* Instructions to follow
If a line of the material holds the string "woman", please copy it.
:: Extracted material
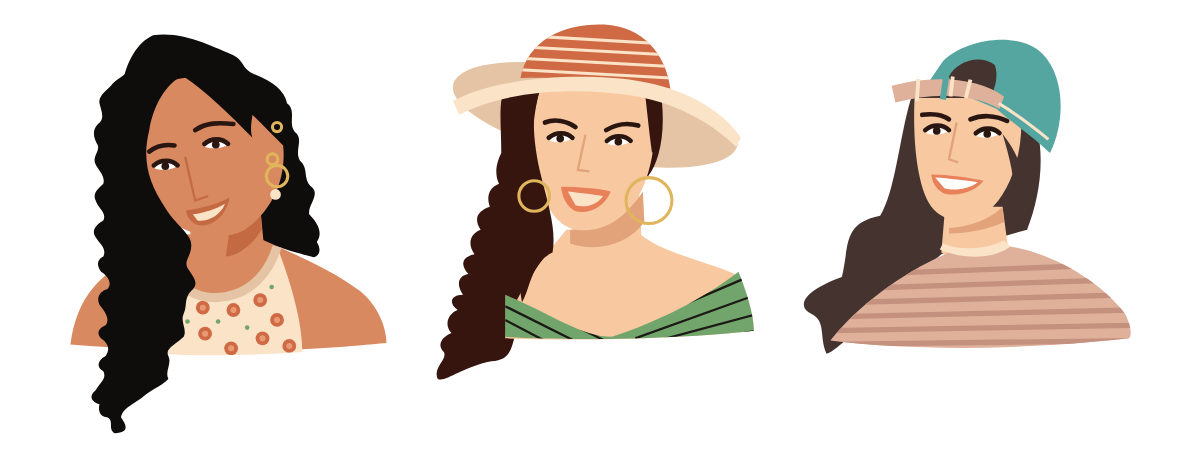
<!DOCTYPE html>
<html lang="en">
<head>
<meta charset="utf-8">
<title>Three Women Portraits</title>
<link rel="stylesheet" href="https://fonts.googleapis.com/css2?family=Inter&display=swap">
<style>
:root{
  --paper:#ffffff;
  --hair-black:#0e0d0c;
  --hair-brown:#36150f;
  --hair-umber:#45332f;
  --skin-tan:#d9895f;
  --skin-tan-shade:#c46a43;
  --skin-light:#f8c8a0;
  --skin-light-shade:#e2a27a;
  --cream:#fbe3c8;
  --beige:#e4c4a4;
  --terracotta:#cf6a45;
  --lip:#e8805a;
  --gold:#e0b55c;
  --green:#72a56b;
  --stripe-dark:#1d1a16;
  --teal:#55a6a0;
  --rose:#dfb19b;
  --rose-dark:#c4917e;
  --ink:#2a1610;
}
html,body{margin:0;padding:0;overflow:hidden;background:var(--paper);font-family:"Inter",sans-serif}
.canvas{display:block;width:1200px;height:457px}
.hair-black{fill:var(--hair-black)}
.hair-brown{fill:var(--hair-brown)}
.hair-umber{fill:var(--hair-umber)}
.skin-tan{fill:var(--skin-tan)}
.skin-light{fill:var(--skin-light)}
.shade-tan{fill:var(--skin-tan-shade)}
.shade-light{fill:var(--skin-light-shade)}
.cream{fill:var(--cream)}
.beige{fill:var(--beige)}
.terracotta{fill:var(--terracotta)}
.teal{fill:var(--teal)}
.rose{fill:var(--rose)}
.green{fill:var(--green)}
.ink{fill:var(--ink)}
.brow{fill:none;stroke:var(--ink);stroke-width:6;stroke-linecap:round}
.nose-tan{fill:none;stroke:var(--skin-tan-shade);stroke-width:3}
.nose-light{fill:none;stroke:var(--skin-light-shade);stroke-width:3}
.hoop{fill:none;stroke:var(--gold);stroke-width:4}
.stripe-dark{stroke:var(--stripe-dark);stroke-width:3;fill:none}
.stripe-rose{stroke:var(--rose-dark);stroke-width:7;fill:none}
.stripe-hat{stroke:var(--cream);stroke-width:4;fill:none}
</style>
</head>
<body>
<svg class="canvas" viewBox="0 0 1568 597" role="img" aria-label="Three illustrated women: one with long curly black hair, one in a striped sun hat, one in a backwards teal cap">
  <defs>
    <g id="eye">
      <path d="M-14 2 C-8 -8 8 -8 14 0 C6 4 -6 5 -14 2 Z" fill="#fff"/>
      <circle cx="0" cy="-1" r="5" class="ink"/>
      <path d="M-15 -2 C-6 -10 8 -10 16 -2" class="brow" stroke-width="3"/>
    </g>
    <g id="dot"><circle r="9" fill="var(--terracotta)"/><circle r="4" fill="#e89a72"/></g>
    <clipPath id="clip-top-left"><path d="M235 380 C250 395 330 400 365 330 C380 370 395 420 395 460 C340 464 260 466 215 462 Z"/></clipPath>
    <clipPath id="clip-green-top"><path d="M660 385 C720 410 760 440 800 440 C860 420 920 390 965 355 C975 380 985 410 985 432 C900 442 760 446 660 440 Z"/></clipPath>
    <clipPath id="clip-hat-crown"><path d="M680 102 C690 50 740 30 790 32 C840 35 870 70 876 116 C810 104 740 100 680 102 Z"/></clipPath>
    <clipPath id="clip-striped-shirt"><path d="M1085 445 C1120 400 1180 355 1240 330 L1320 322 C1380 332 1440 370 1470 410 C1480 430 1478 440 1475 442 C1350 456 1200 460 1085 445 Z"/></clipPath>
  </defs>

  <g id="woman-curly">
    <path class="hair-black" d="M200 46 C240 40 280 62 305 72 C320 80 315 90 335 98 C355 106 372 118 375 135 C388 145 376 160 385 172 C398 182 384 196 392 210 C404 220 395 235 408 245 C418 255 402 268 404 280 C416 292 422 305 414 316 C420 326 418 334 410 336 C395 332 372 326 352 318 L300 300 L200 200 L160 110 C165 80 180 55 200 46 Z"/>
    <path class="skin-tan" d="M92 450 C100 390 130 352 190 332 L245 306 L340 312 C380 330 430 350 470 380 C495 400 505 430 505 448 C420 456 300 466 92 450 Z"/>
    <path class="skin-tan" d="M245 250 L338 250 L345 322 C320 348 270 348 250 322 Z"/>
    <path class="shade-tan" d="M300 300 C320 295 335 280 340 265 L342 300 C330 320 310 335 295 335 Z"/>
    <path class="cream" d="M235 380 C250 395 330 400 365 330 C380 370 395 420 395 460 C340 464 260 466 215 462 Z"/>
    <g clip-path="url(#clip-top-left)">
      <use href="#dot" x="265" y="402"/><use href="#dot" x="305" y="405"/><use href="#dot" x="340" y="392"/>
      <use href="#dot" x="268" y="436"/><use href="#dot" x="343" y="442"/><use href="#dot" x="302" y="455"/>
      <use href="#dot" x="378" y="452"/><use href="#dot" x="362" y="418"/>
      <circle cx="285" cy="420" r="3" fill="var(--green)"/><circle cx="323" cy="428" r="3" fill="var(--green)"/><circle cx="245" cy="420" r="3" fill="var(--green)"/><circle cx="355" cy="375" r="3" fill="var(--green)"/>
    </g>
    <path d="M242 376 C270 400 340 395 362 322" fill="none" stroke="var(--beige)" stroke-width="12"/>
    <path class="skin-tan" d="M215 110 C240 95 280 100 300 120 C330 150 350 170 370 190 C375 240 350 280 320 300 C290 316 240 310 215 280 C190 250 175 180 190 140 Z"/>
    <path class="hair-black" d="M165 95 C185 75 215 80 240 98 C215 110 200 140 195 170 C185 210 195 240 215 270 C230 295 250 305 250 320 C250 335 240 340 245 350 C255 365 260 370 250 380 C240 390 245 400 240 410 C235 420 245 430 240 440 C230 450 215 455 220 465 C225 475 215 485 220 495 C210 505 195 510 185 520 C170 530 160 535 158 545 C165 555 170 565 150 566 C140 560 150 550 140 545 C130 545 128 535 130 528 C120 525 115 518 125 510 C130 500 140 495 135 485 C125 480 128 470 138 465 C145 455 140 448 132 442 C125 435 130 428 138 425 C145 415 135 405 130 398 C125 388 132 380 140 378 C148 370 140 360 132 355 C125 345 128 338 135 335 C140 325 130 318 125 310 C118 300 128 292 135 288 C140 278 128 272 125 262 C120 252 130 245 135 240 C138 230 128 222 125 215 C120 205 130 198 128 190 C122 180 120 170 128 162 C138 155 132 145 130 135 C128 125 140 118 145 112 C150 105 160 100 165 95 Z"/>
    <path class="hair-black" d="M240 100 C270 70 320 90 340 120 C330 140 325 170 330 180 C300 150 270 120 240 100 Z"/>
    <path class="brow" d="M255 170 C270 160 285 160 305 162"/>
    <path class="brow" d="M195 198 C205 190 215 188 228 190"/>
    <use href="#eye" x="282" y="190"/>
    <use href="#eye" x="216" y="218"/>
    <path class="nose-tan" d="M242 205 L255 262 L272 256"/>
    <path d="M243 275 C265 272 285 266 300 258 C295 285 275 297 258 294 C248 290 244 282 243 275 Z" fill="var(--skin-tan-shade)"/>
    <path d="M252 280 C268 278 284 272 294 266 C288 282 270 290 258 288 Z" fill="var(--cream)"/>
    <circle cx="362" cy="166" r="6" class="hoop"/><circle cx="356" cy="208" r="7" class="hoop"/><circle cx="362" cy="230" r="14" class="hoop"/>
    <circle cx="360" cy="254" r="7" fill="var(--cream)"/>
  </g>

  <g id="woman-sunhat">
    <ellipse cx="778" cy="150" rx="190" ry="58" transform="rotate(12 778 150)" class="beige"/>
    <path class="hair-brown" d="M662 110 L862 110 C872 170 862 210 847 230 L700 240 C720 300 712 380 692 400 C662 430 682 470 642 472 C602 480 582 500 572 495 C565 480 585 470 580 460 C570 450 578 440 590 435 C580 425 585 410 598 405 C585 395 590 385 605 385 C595 370 600 360 612 358 C600 345 605 335 620 332 C610 318 615 305 628 300 C618 285 625 275 640 270 C635 255 640 245 652 240 C645 225 650 210 655 200 C655 160 650 130 662 110 Z"/>
    <path class="skin-light" d="M660 442 C665 400 690 360 740 300 L830 300 C860 330 920 340 960 358 C975 380 985 410 985 432 C900 442 760 446 660 442 Z"/>
    <path class="skin-light" d="M752 250 L835 250 L838 308 C810 330 770 330 748 310 Z"/>
    <path class="shade-light" d="M745 300 C790 300 825 275 840 250 L842 290 C820 320 780 330 745 318 Z"/>
    <path class="green" d="M660 385 C720 410 760 440 800 440 C860 420 920 390 965 355 C975 380 985 410 985 432 C900 442 760 446 660 440 Z"/>
    <g clip-path="url(#clip-green-top)">
      <path class="stripe-dark" d="M660 400 L760 450 M660 418 L740 460 M690 395 L790 445 M800 438 L970 365 M830 442 L980 388 M860 445 L990 410 M890 450 L1000 430"/>
    </g>
    <path class="skin-light" d="M705 118 L852 118 C862 170 852 230 832 260 C812 290 782 305 752 300 C727 295 712 270 702 230 C692 190 697 150 705 118 Z"/>
    <path class="hair-brown" d="M707 110 C692 140 697 190 707 230 C717 270 727 300 722 330 C694 342 692 380 682 395 L672 330 C692 280 682 220 692 170 Z"/>
    <path class="hair-brown" d="M842 115 L862 115 C868 160 862 190 852 200 C848 170 845 140 842 115 Z"/>
    <path class="brow" d="M712 160 C725 155 740 158 752 166"/>
    <path class="brow" d="M792 170 C805 162 820 160 834 164"/>
    <use href="#eye" x="732" y="182"/>
    <use href="#eye" x="808" y="186"/>
    <path class="nose-light" d="M765 176 L755 222 L770 224"/>
    <path d="M733 244 C755 244 780 246 798 250 C790 270 770 280 752 276 C740 270 735 258 733 244 Z" fill="var(--lip)"/>
    <path d="M742 250 C760 252 776 254 788 256 C780 268 764 272 752 268 Z" fill="var(--cream)"/>
    <circle cx="698" cy="256" r="20" class="hoop"/>
    <circle cx="848" cy="262" r="30" class="hoop"/>
    <path class="terracotta" d="M680 102 C690 50 740 30 790 32 C840 35 870 70 876 116 C810 104 740 100 680 102 Z"/>
    <g clip-path="url(#clip-hat-crown)">
      <path class="stripe-hat" d="M660 45 L880 58 M660 60 L880 72 M660 75 L880 87 M660 90 L880 102"/>
    </g>
    <path class="cream" d="M592 132 C650 100 760 95 830 105 C900 115 950 150 968 180 L962 192 C930 160 880 132 820 124 C750 114 660 118 600 150 Z"/>
  </g>

  <g id="woman-cap">
    <path class="hair-umber" d="M1190 130 C1240 90 1320 90 1340 130 C1370 180 1362 250 1342 300 L1230 332 C1200 360 1150 380 1130 420 C1110 440 1090 460 1080 462 C1070 440 1080 420 1060 410 C1040 400 1050 380 1100 362 C1110 322 1100 292 1150 282 C1170 250 1175 180 1190 130 Z"/>
    <path class="skin-light" d="M1235 270 L1310 270 L1318 330 C1290 345 1250 345 1230 330 Z"/>
    <path class="rose" d="M1085 445 C1120 400 1180 355 1240 330 L1320 322 C1380 332 1440 370 1470 410 C1480 430 1478 440 1475 442 C1350 456 1200 460 1085 445 Z"/>
    <g clip-path="url(#clip-striped-shirt)">
      <path class="stripe-rose" d="M1080 360 L1480 345 M1080 378 L1480 365 M1080 396 L1480 385 M1080 414 L1480 405 M1080 432 L1480 425 M1080 450 L1480 445"/>
    </g>
    <path class="cream" d="M1228 326 C1260 340 1300 338 1320 322 L1312 314 C1290 326 1255 328 1232 318 Z"/>
    <path class="skin-light" d="M1195 128 L1332 128 C1342 190 1322 250 1292 275 C1262 295 1232 290 1217 270 C1202 250 1192 200 1195 128 Z"/>
    <path class="shade-light" d="M1240 298 C1270 296 1295 285 1310 270 L1312 290 C1290 300 1265 305 1240 305 Z"/>
    <path class="hair-umber" d="M1310 175 C1330 200 1345 230 1342 300 L1325 296 C1330 250 1322 215 1310 175 Z"/>
    <path class="teal" d="M1232 80 C1262 50 1332 40 1362 70 C1392 100 1392 160 1372 200 C1352 180 1322 160 1302 142 L1215 105 Z"/>
    <path class="hair-umber" d="M1240 100 C1250 80 1280 70 1300 85 C1305 100 1300 115 1295 125 L1245 115 Z"/>
    <path class="rose" d="M1165 112 C1220 97 1280 102 1312 126 L1306 142 C1270 122 1220 120 1170 134 Z"/>
    <path d="M1305 135 C1330 150 1355 170 1370 182" fill="none" stroke="var(--cream)" stroke-width="4"/>
    <path d="M1200 103 L1198 132 M1245 100 L1242 126 M1268 104 L1262 128" stroke="var(--cream)" stroke-width="5" fill="none"/>
    <path d="M1236 102 L1232 130" stroke="var(--teal)" stroke-width="8"/>
    <path class="brow" d="M1205 150 C1218 148 1232 150 1240 156"/>
    <path class="brow" d="M1268 156 C1282 150 1300 150 1316 158"/>
    <use href="#eye" x="1224" y="172"/>
    <use href="#eye" x="1290" y="176"/>
    <path class="nose-light" d="M1250 160 L1240 208 L1252 212"/>
    <path d="M1217 228 C1240 228 1265 232 1285 236 C1275 250 1250 258 1232 252 C1222 246 1218 238 1217 228 Z" fill="var(--lip)"/>
    <path d="M1222 232 C1240 233 1262 236 1278 238 C1268 246 1248 250 1234 246 Z" fill="#fff"/>
  </g>
</svg>
</body>
</html>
::::
* Exercise response
  <g id="woman-curly">
  <g id="woman-sunhat">
  <g id="woman-cap">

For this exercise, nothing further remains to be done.